**PROBLEM REQUIREMENTS**
Before anything else, drop the pictures; then return exactly the lines from the top of the listing through the line with "76C160 64 144".
━━━━━ RECORDS FOR THE TASK ━━━━━
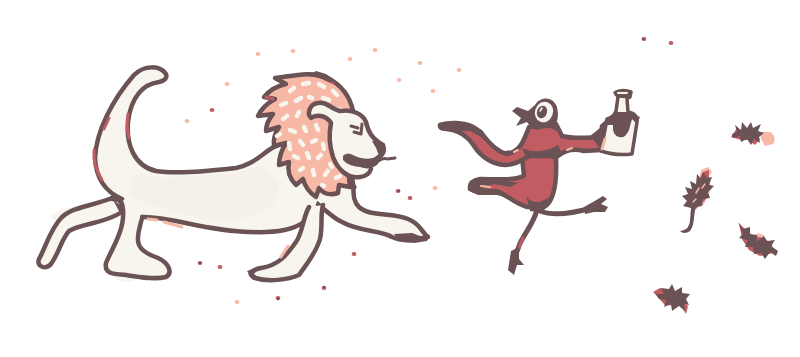
<!DOCTYPE html>
<html lang="en">
<head>
<meta charset="utf-8">
<title>Lion chasing a bird with a bottle</title>
<style>
:root{--paper:#fff;--cream:#f8f4ee;--shade:#f5f0e8;--ink:#6a5255;--peach:#f7b9a5;--red:#c15c62}
html,body{margin:0;background:var(--paper);overflow:hidden}
svg{display:block;width:800px;height:357px}
.line{fill:none;stroke:var(--ink);stroke-width:4.5;stroke-linecap:round;stroke-linejoin:round}
.fur{fill:var(--cream);stroke:var(--ink);stroke-width:4.5;stroke-linecap:round;stroke-linejoin:round}
.mane{fill:var(--peach);stroke:var(--ink);stroke-width:4.5;stroke-linejoin:round}
.feather{fill:var(--red);stroke:var(--ink);stroke-width:4.5;stroke-linejoin:round}
.cream{fill:var(--cream)}.shade{fill:var(--shade)}.ink{fill:var(--ink)}.peach{fill:var(--peach)}.red{fill:var(--red)}
.fleck{fill:none;stroke:var(--cream);stroke-width:4.5;stroke-linecap:round}
.redline{fill:none;stroke:var(--red);stroke-width:3;stroke-linecap:round}
.peachline{fill:none;stroke:var(--peach);stroke-width:3;stroke-linecap:round}
</style>
</head>
<body>
<svg viewBox="0 0 800 357" role="img" aria-label="A lion runs after a red bird carrying a bottle, among drifting leaves">
<defs>
<ellipse id="dot" rx="2.4" ry="2"/>
</defs>

<g id="lion">
  <path class="cream" d="M50 216Q66 204 90 206L78 222L58 226ZM108 272Q126 290 142 276Z"/>
  <path class="fur" d="M114 197C98 205 74 206 62 217C50 229 46 247 39 259C36 267 46 270 51 264C59 253 61 240 69 231C82 223 104 224 122 212Z"/>
  <path class="fur" d="M312 200C322 206 331 217 342 222C360 232 380 230 392 237C403 242 418 241 428 237C421 232 421 224 408 219C392 212 370 217 359 207C351 200 355 188 352 178L320 176Z"/>
  <path class="cream" d="M166 76C160 64 144 65 134 75C112 100 96 132 95 158C96 180 106 192 122 199L124 217L142 217C170 219 205 232 250 233C285 234 304 228 316 204L330 170L286 143C268 145 260 163 236 168C210 174 176 170 156 171C134 166 126 144 128 122C131 97 142 85 160 82Q166 81 166 76Z"/>
  <path class="shade" d="M134 174L162 178L190 176L232 174L262 166L280 184L272 207L234 222L196 218L150 205L130 194Z"/>
  <path class="line" d="M122 199C106 192 96 180 95 158C96 132 112 100 134 75C144 65 160 65 166 74Q168 80 159 82C143 84 131 97 128 122C126 144 134 166 156 171C176 174 210 171 236 168C260 163 266 146 286 143"/>
  <path class="redline" d="M128 114Q126 127 129 138M94 150Q93 166 102 180M109 118L104 129"/>
  <path class="line" d="M142 217C170 216 205 231 250 232C280 233 294 229 304 222" stroke-width="5.5"/>
  <path class="peachline" d="M164 222L182 227M148 219L157 220"/>
  <path class="fur" d="M112 199Q124 198 123 210C125 230 111 250 106 263C104 274 113 274 126 275C140 277 154 280 166 277C173 273 169 263 158 258C147 254 137 249 138 238C138 229 141 225 142 217"/>
  <path class="cream" d="M116 202L122 206L139 221L141 212L126 200Z"/>
  <path class="line" d="M112 198Q123 198 123 211"/>
  <path class="fur" d="M309 207C303 217 303 232 296 242C286 256 279 265 261 268C251 270 247 274 255 278C268 282 288 280 299 275C306 265 316 253 320 239C323 225 320 216 323 205"/>
  <path class="peachline" d="M288 246L281 257"/>
  <path class="ink" d="M247 271L260 267L254 274L260 279L253 280ZM394 234L412 233L420 236L430 235L427 241L414 243L398 240ZM352 180L357 187L353 193Z"/>

  <path class="mane" d="M353 111C350 96 340 84 326 77C312 71 292 76 275 78L286 84C276 86 270 90 264 97L275 99C266 104 261 109 258 116L273 114C268 120 266 125 266 131L279 127C275 133 273 139 274 146L286 143C281 151 279 158 279 165L289 162C287 171 290 179 296 185L303 179C305 187 310 193 316 197L319 188C324 195 332 195 338 193L339 185L350 187L349 178L359 174L342 150Z"/>
  <path class="fleck" d="M290 91l4-3M303 84l6-1M319 84l5 3M333 91l4 4M281 105l5-2M296 101l5-3M309 97l3 1M323 98l6 2M283 119l4-3M297 116l2-4M277 136l3-2M290 130l5 2M304 127l2 4M316 125l2 5M289 143l1 6M300 141l3 4M312 142l4-2M323 144l1 5M294 156l4 2M307 153l2 5M318 158l3-3M330 164l2 3M300 170l3-2M313 170l1 5M325 175l3-4M336 178l4-2M322 185l2 1M341 170l3 2"/>
  <path class="redline" d="M325 79L333 83M266 97L273 99"/>
  <path class="ink" d="M308 76L316 71L326 74L336 82L329 82L319 78Z"/>
  <path class="cream" d="M309 113C309 103 320 100 330 106C344 108 360 109 366 119C372 128 371 139 383 146Q386 156 377 160L371 175Q358 180 348 174C334 166 327 144 331 121Q319 115 309 118Z"/>
  <path class="line" d="M331 123C326 115 316 114 311 118C307 114 309 104 318 103C326 101 331 109 340 111C352 109 363 114 366 122C368 131 371 138 383 145Q386 154 377 158M371 169Q369 176 360 177C348 179 338 170 333 157C329 145 329 133 331 123"/>
  <path class="ink" d="M343 156Q347 151 355 156C364 160 372 159 378 156L378 164Q370 171 360 167Q348 166 343 160ZM372 141Q383 140 386 149Q384 157 379 156Q377 148 372 141Z"/>
  <path class="line" style="stroke-width:3" d="M376 163Q383 157 387 159L395 158M351 126L358 128M354 132L361 134L362 124"/>
</g>

<g id="bird">
  <path class="line" d="M537 210C533 225 523 235 519 246L513 262" style="stroke-width:5"/>
  <path class="redline" d="M523 238L519 248"/>
  <path class="ink" d="M511 251L519 247L519 259L524 265L517 265L514 275L508 270Z"/>
  <path class="line" d="M540 211C555 217 574 213 591 208" style="stroke-width:5"/>
  <path class="ink" d="M584 207L593 202L603 196L607 199L601 204L608 207L605 212L594 212L585 214Z"/>
  <path class="feather" d="M524 176C511 181 495 179 480 179Q469 181 470 189Q482 195 496 191C506 194 515 204 527 207L544 207C555 201 557 181 556 158L540 150L522 157Z"/>
  <path class="ink" d="M472 180L490 178L506 181L518 183L510 187L494 184L483 188L500 190L512 199L497 195L478 195L468 190ZM526 196Q534 208 549 197L543 213L530 211Z"/>
  <path class="feather" d="M529 127C524 140 521 151 507 154C493 151 484 134 473 127C463 122 449 122 440 125Q439 129 446 129C457 130 467 135 474 146C482 158 492 164 505 165C516 165 524 159 529 156L558 156C564 151 573 148 584 151L601 150L605 136C590 138 574 139 562 136L556 124Z"/>
  <path class="ink" d="M438 124Q455 119 472 124L482 130L492 143L481 137L470 131L454 131L441 130ZM522 148Q539 156 558 145L562 154L548 158L526 157ZM590 136L605 124L607 135L601 150L596 143ZM498 153L510 150L506 155ZM530 124L555 122L560 133L549 127L536 130Z"/>
  <path class="peachline" style="stroke-width:2" d="M514 152L518 150M567 150L572 148M481 186L490 187"/>
  <path class="ink" d="M535 105C540 96 553 96 557 107C559 117 558 125 550 128L532 129L527 122L516 126L521 118L512 111L517 107L528 111Z"/>
  <ellipse class="cream" cx="544" cy="112" rx="9" ry="10.5" transform="rotate(20 544 112)"/>
  <ellipse class="ink" cx="542" cy="112" rx="5" ry="6.5" transform="rotate(20 542 112)"/>
  <path class="fleck" style="stroke-width:1.5" d="M540 111L542 108"/>
</g>

<g id="bottle">
  <path class="fur" style="stroke-width:3.5" d="M616 92Q623 89 631 92L630 97L627 98L628 112Q638 114 637 122L632 154Q615 156 601 151L607 119Q614 117 616 111L618 97Z"/>
  <path class="ink" d="M613 92Q623 87 632 91L631 97Q622 100 615 96ZM608 118L617 112L628 112L640 117L637 124L632 119L629 130Q625 139 619 137Q612 135 613 125L606 125L603 137L600 150L597 144L600 125Z"/>
  <path class="fleck" style="stroke-width:2" d="M618 93L627 93M622 101L622 110"/>
  <path class="peachline" d="M605 139L602 149"/>
</g>

<g id="leaves">
  <g id="leaf-top">
    <path class="peach" d="M760 132L771 132Q777 138 773 144L765 146L761 139Z"/>
    <path class="red" d="M731 137L737 128L745 138L752 130L760 139L755 145L748 140L741 140Z"/>
    <path class="ink" d="M732 134L737 132L735 125L741 130L742 122L747 128L751 122L753 128L761 124L758 131L764 133L759 137L760 143L754 139L751 145L747 139L741 142L740 136L733 138Z"/>
  </g>
  <g id="leaf-middle">
    <path class="peach" d="M701 170L708 167L712 172L707 178L712 187L703 206L695 202Z"/>
    <path class="red" d="M703 172L709 170L709 184L706 199L696 209L686 204Z"/>
    <path class="ink" d="M703 172L707 178L712 177L709 185L714 186L708 192L710 198L703 199L702 206L696 207C693 216 695 225 690 231Q684 235 680 231Q690 230 690 220L691 208L683 206L687 201L682 196L688 194L685 187L692 189L690 181L696 184L697 174L701 179Z"/>
    <path class="peachline" style="stroke-width:1.5" d="M696 193L699 188M702 188L705 184M693 202L696 199"/>
  </g>
  <g id="leaf-right">
    <path class="peach" d="M752 238L758 233L764 235L761 242ZM754 250L761 250L759 256Z"/>
    <path class="red" d="M739 223L745 229L752 235L762 238L772 243L773 253L760 256L749 250L742 239Z"/>
    <path class="ink" d="M738 222L743 229L750 227L750 234L757 235L757 241L764 236L767 241L775 240L771 246L778 251L776 256L770 252L765 259L761 253L754 254L753 247L745 247L748 240L739 238L743 234Z"/>
  </g>
  <g id="leaf-bottom">
    <path class="red" d="M653 292L660 288L674 294L688 306L686 314L681 306L665 305Z"/>
    <path class="ink" d="M656 294L664 294L661 288L669 289L672 284L675 291L682 287L682 293L690 294L686 299L689 305L684 304L685 311L679 306L672 311L671 304L664 307L666 300L659 299Z"/>
  </g>
</g>

<g id="confetti">
  <g class="peach">
    <use href="#dot" x="258" y="54"/><use href="#dot" x="293" y="51"/><use href="#dot" x="350" y="59"/><use href="#dot" x="375" y="50"/><use href="#dot" x="420" y="63"/><use href="#dot" x="459" y="70"/><use href="#dot" x="399" y="80"/><use href="#dot" x="433" y="91"/><use href="#dot" x="227" y="84"/><use href="#dot" x="187" y="121"/><use href="#dot" x="435" y="188"/><use href="#dot" x="237" y="302"/>
  </g>
  <g class="red">
    <use href="#dot" x="212" y="110"/><use href="#dot" x="398" y="191"/><use href="#dot" x="410" y="198"/><use href="#dot" x="354" y="254"/><use href="#dot" x="324" y="288"/><use href="#dot" x="278" y="298"/><use href="#dot" x="220" y="267"/><use href="#dot" x="200" y="263"/><use href="#dot" x="644" y="39"/><use href="#dot" x="671" y="43"/>
  </g>
  <g class="ink">
    <circle cx="643" cy="39" r="1.2"/><circle cx="399" cy="191" r="1.2"/><circle cx="324" cy="287" r="1.2"/><circle cx="200" cy="263" r="1.2"/><circle cx="278" cy="299" r="1.2"/>
  </g>
</g>
</svg>
</body>
</html>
━━━━━
**OUTPUT OF THE EXERCISE**
<!DOCTYPE html>
<html lang="en">
<head>
<meta charset="utf-8">
<title>Lion chasing a bird with a bottle</title>
<style>
:root{--paper:#fff;--cream:#f8f4ee;--shade:#f5f0e8;--ink:#6a5255;--peach:#f7b9a5;--red:#c15c62}
html,body{margin:0;background:var(--paper);overflow:hidden}
svg{display:block;width:800px;height:357px}
.line{fill:none;stroke:var(--ink);stroke-width:4.5;stroke-linecap:round;stroke-linejoin:round}
.fur{fill:var(--cream);stroke:var(--ink);stroke-width:4.5;stroke-linecap:round;stroke-linejoin:round}
.mane{fill:var(--peach);stroke:var(--ink);stroke-width:4.5;stroke-linejoin:round}
.feather{fill:var(--red);stroke:var(--ink);stroke-width:4.5;stroke-linejoin:round}
.cream{fill:var(--cream)}.shade{fill:var(--shade)}.ink{fill:var(--ink)}.peach{fill:var(--peach)}.red{fill:var(--red)}
.fleck{fill:none;stroke:var(--cream);stroke-width:4.5;stroke-linecap:round}
.redline{fill:none;stroke:var(--red);stroke-width:3;stroke-linecap:round}
.peachline{fill:none;stroke:var(--peach);stroke-width:3;stroke-linecap:round}
</style>
</head>
<body>
<svg viewBox="0 0 800 357" role="img" aria-label="A lion runs after a red bird carrying a bottle, among drifting leaves">
<defs>
<ellipse id="dot" rx="2.4" ry="2"/>
</defs>

<g id="lion">
  <path class="cream" d="M50 216Q66 204 90 206L78 222L58 226ZM108 272Q126 290 142 276Z"/>
  <path class="fur" d="M114 197C98 205 74 206 62 217C50 229 46 247 39 259C36 267 46 270 51 264C59 253 61 240 69 231C82 223 104 224 122 212Z"/>
  <path class="fur" d="M312 200C322 206 331 217 342 222C360 232 380 230 392 237C403 242 418 241 428 237C421 232 421 224 408 219C392 212 370 217 359 207C351 200 355 188 352 178L320 176Z"/>
  <path class="cream" d="M166 76C160 64 144 65 134 75C112 100 96 132 95 158C96 180 106 192 122 199L124 217L142 217C170 219 205 232 250 233C285 234 304 228 316 204L330 170L286 143C268 145 260 163 236 168C210 174 176 170 156 171C134 166 126 144 128 122C131 97 142 85 160 82Q166 81 166 76Z"/>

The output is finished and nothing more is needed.